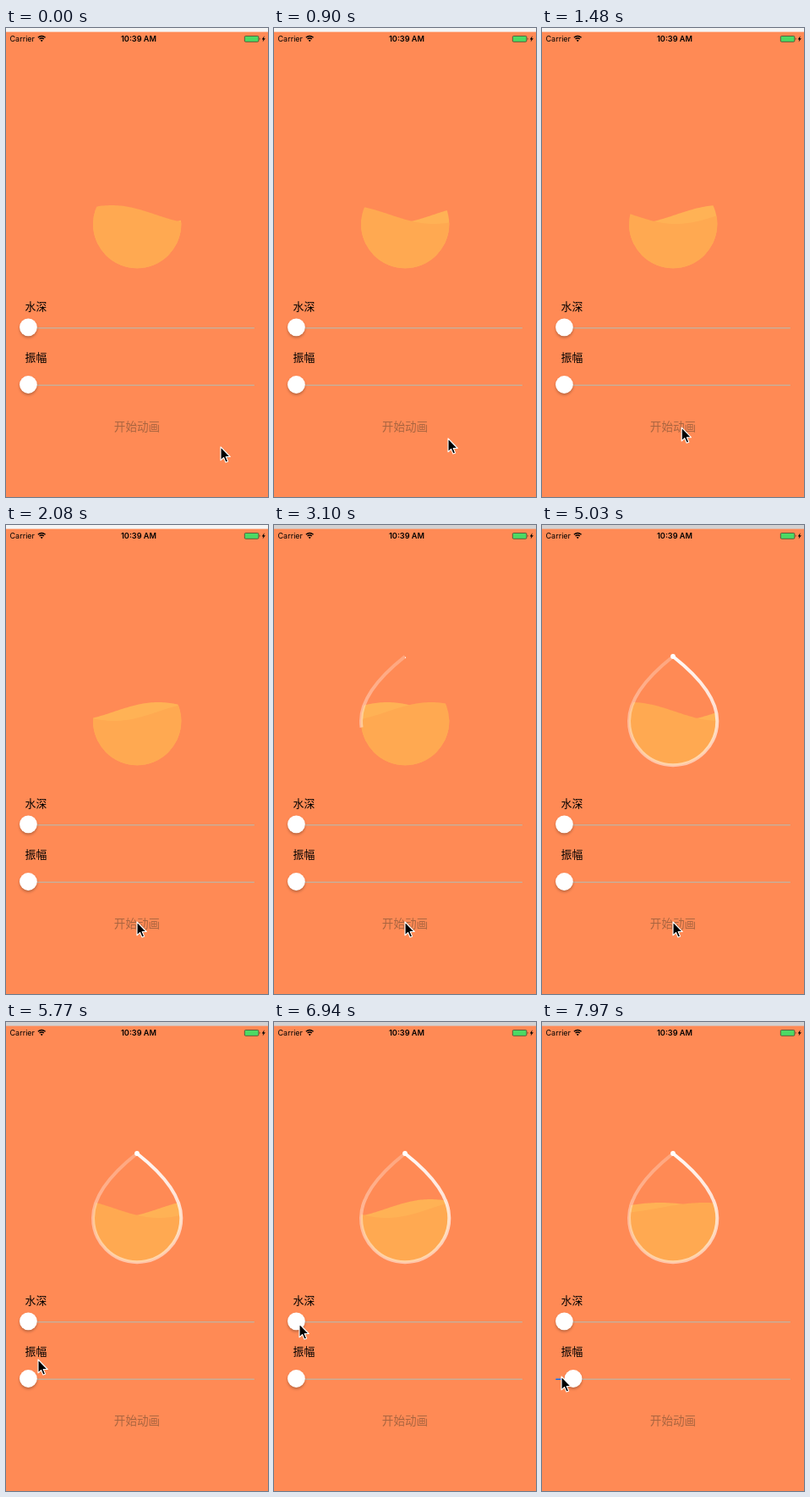
An HTML page that plays this animation: 310x553 px, repeating every 8 s.

```html
<!DOCTYPE html>
<html lang="zh">
<head>
<meta charset="utf-8">
<title>Water drop</title>
<style>
  html, body { margin: 0; width: 100%; height: 100%; overflow: hidden; background: #ff8a55; }
  svg { display: block; width: 310px; height: 553px; }
  .bar { font: 9px Inter, "Open Sans", sans-serif; }
  .cjk { font: 12.8px "Noto Sans CJK SC", "Noto Sans CJK", "Noto Sans CJK JP", sans-serif; }
  .thumb { fill: #fff; filter: drop-shadow(0 2px 1.5px rgba(0, 0, 0, .25)); }
  .track { fill: #c9ae98; }
</style>
</head>
<body>
<svg viewBox="0 0 310 553">
  <defs>
    <path id="drop" pathLength="1" d="M155 155Q103 196 103 231A52 52 0 0 0 207.300 231Q207.300 196 155 155"/>
    <clipPath id="inside"><use href="#drop"/></clipPath>
    <clipPath id="leftHalf"><path d="M90 140H155V300H90Z"/></clipPath>
    <clipPath id="rightHalf"><path d="M155 140H220V300H155Z"/></clipPath>
    <linearGradient id="leftFade" gradientUnits="userSpaceOnUse" x1="0" y1="155" x2="0" y2="283">
      <stop offset="0" stop-color="#fff" stop-opacity=".24"/>
      <stop offset="1" stop-color="#fff" stop-opacity=".5"/>
    </linearGradient>
    <linearGradient id="rightFade" gradientUnits="userSpaceOnUse" x1="0" y1="155" x2="0" y2="283">
      <stop offset="0" stop-color="#fff" stop-opacity=".95"/>
      <stop offset="1" stop-color="#fff" stop-opacity=".5"/>
    </linearGradient>
  </defs>

  <rect width="310" height="553" fill="#ff8a55"/>
  <rect id="strip" width="310" height="4.600"/>

  <g class="bar">
    <text x="4.500" y="16">Carrier</text>
    <text x="157" y="16" text-anchor="middle" font-weight="600" font-size="9.200">10:39 AM</text>
  </g>
  <g fill="none" stroke="#000" stroke-width="1.300">
    <path d="M37.800 11.300Q42.200 7.700 46.600 11.300M39.500 13.100Q42.200 10.900 44.900 13.100"/>
    <path d="M42.200 16.200L40.700 14.600Q42.200 13.400 43.700 14.600Z" fill="#000" stroke="none"/>
  </g>
  <rect x="282.300" y="9.500" width="16.600" height="6.800" rx="1.200" fill="#4cd964" stroke="#3c3a2c" stroke-width=".7"/>
  <path d="M299.900 11.600q1.100 1.300 0 2.600z"/>
  <path d="M305.700 9.200L302.700 13.400H304.500L303.600 16.600L306.900 12.200H305z"/>

  <g clip-path="url(#inside)">
    <path id="back" fill="#ffb255"/>
    <path id="front" fill="#ffa951"/>
  </g>
  <g id="outline" fill="none" stroke-width="4">
    <g clip-path="url(#leftHalf)"><use href="#drop" stroke="url(#leftFade)"/></g>
    <g clip-path="url(#rightHalf)"><use href="#drop" stroke="url(#rightFade)"/></g>
  </g>
  <circle id="tip" cx="155" cy="155" r="2.900" fill="#fff"/>

  <g class="cjk">
    <text x="22.600" y="332.600">水深</text>
    <text x="22.600" y="392.600">振幅</text>
    <text x="155" y="475" text-anchor="middle" font-size="13.600" fill="#a96540">开始动画</text>
  </g>

  <rect class="track" x="16" y="353" width="278" height="1.600" rx=".8"/>
  <circle class="thumb" cx="26.400" cy="352.800" r="10.400"/>
  <rect class="track" x="16" y="420.400" width="278" height="1.600" rx=".8"/>
  <rect id="filled" x="16" y="420.400" height="1.600" rx=".8" fill="#1467e8"/>
  <circle id="thumb" class="thumb" cy="420.500" r="10.400"/>

  <path id="cursor" d="M0 0V15.800L3.600 12.500L6 18.100L8.600 17L6.200 11.500H11.200Z" stroke="#fff" stroke-width="1.100" stroke-linejoin="round"/>
</svg>
<script>
const LOOP = 8000, STEP = 147.6;
const MID = 220, AMP = 11, WAVELENGTH = 208;

// Keyframes: [step, value, ...]
const crestKeys = [[0, 125], [1, 118], [6, 85], [14, 24], [28, -68], [39, -131], [47, -179], [54, -224]];
const drawKeys = [[16, 0], [19, .176], [28, .69], [33.4, 1]];
const dragKeys = [[51, 0], [54, 1]];
const cursorKeys = [
  [3, 254, 494], [6, 206, 484], [11, 155, 468], [35, 155, 468], [39, 38, 398],
  [43, 33, 372], [47, 30, 356], [48, 30, 356], [50, 24, 440], [51, 23, 424], [52, 23, 418]
];

const el = id => document.getElementById(id);
const set = (id, name, value) => el(id).setAttribute(name, value);

function sample(keys, s, col = 1) {
  const i = keys.findIndex(k => k[0] > s);
  if (i < 0) return keys[keys.length - 1][col];
  if (i === 0) return keys[0][col];
  const a = keys[i - 1], b = keys[i];
  return a[col] + (b[col] - a[col]) * (s - a[0]) / (b[0] - a[0]);
}

function wave(crest, mid, amp) {
  let d = "M100 290";
  for (let x = 100; x <= 210; x += 2) {
    const y = mid - amp * Math.cos((x - crest) / WAVELENGTH * 2 * Math.PI);
    d += `L${x} ${y.toFixed(2)}`;
  }
  return d + "V290Z";
}

function render(time) {
  let s = Math.floor(time / STEP);
  if (s < 4) s = Math.min(s, 1);

  const drag = sample(dragKeys, s);
  const crest = sample(crestKeys, s);
  const mid = MID - drag, amp = AMP - 5 * drag;
  set("front", "d", wave(crest, mid, amp));
  set("back", "d", wave(crest - WAVELENGTH / 4, mid, amp));

  const drawn = sample(drawKeys, s);
  set("outline", "visibility", drawn > 0 ? "visible" : "hidden");
  set("outline", "stroke-dasharray", drawn < 1 ? `${drawn} 2` : "none");
  set("tip", "visibility", drawn < 1 ? "hidden" : "visible");

  set("strip", "fill", s < 15 ? "#f5f5f5" : "#d2d1d2");
  set("thumb", "cx", 26.4 + 10.6 * drag);
  set("filled", "width", 10.6 * drag);
  set("cursor", "transform", `translate(${sample(cursorKeys, s)} ${sample(cursorKeys, s, 2)})`);
}

const start = performance.now();
function tick() {
  render((performance.now() - start) % LOOP);
  requestAnimationFrame(tick);
}
tick();
</script>
</body>
</html>
```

+ + +

— WHAT NEEDS TO BE DONE —
Copy out every line of the data that includes the word "height".

— EXERCISE ANSWER —
  html, body { margin: 0; width: 100%; height: 100%; overflow: hidden; background: #ff8a55; }
  svg { display: block; width: 310px; height: 553px; }
  <rect width="310" height="553" fill="#ff8a55"/>
  <rect id="strip" width="310" height="4.600"/>
  <rect x="282.300" y="9.500" width="16.600" height="6.800" rx="1.200" fill="#4cd964" stroke="#3c3a2c" stroke-width=".7"/>
  <rect class="track" x="16" y="353" width="278" height="1.600" rx=".8"/>
  <rect class="track" x="16" y="420.400" width="278" height="1.600" rx=".8"/>
  <rect id="filled" x="16" y="420.400" height="1.600" rx=".8" fill="#1467e8"/>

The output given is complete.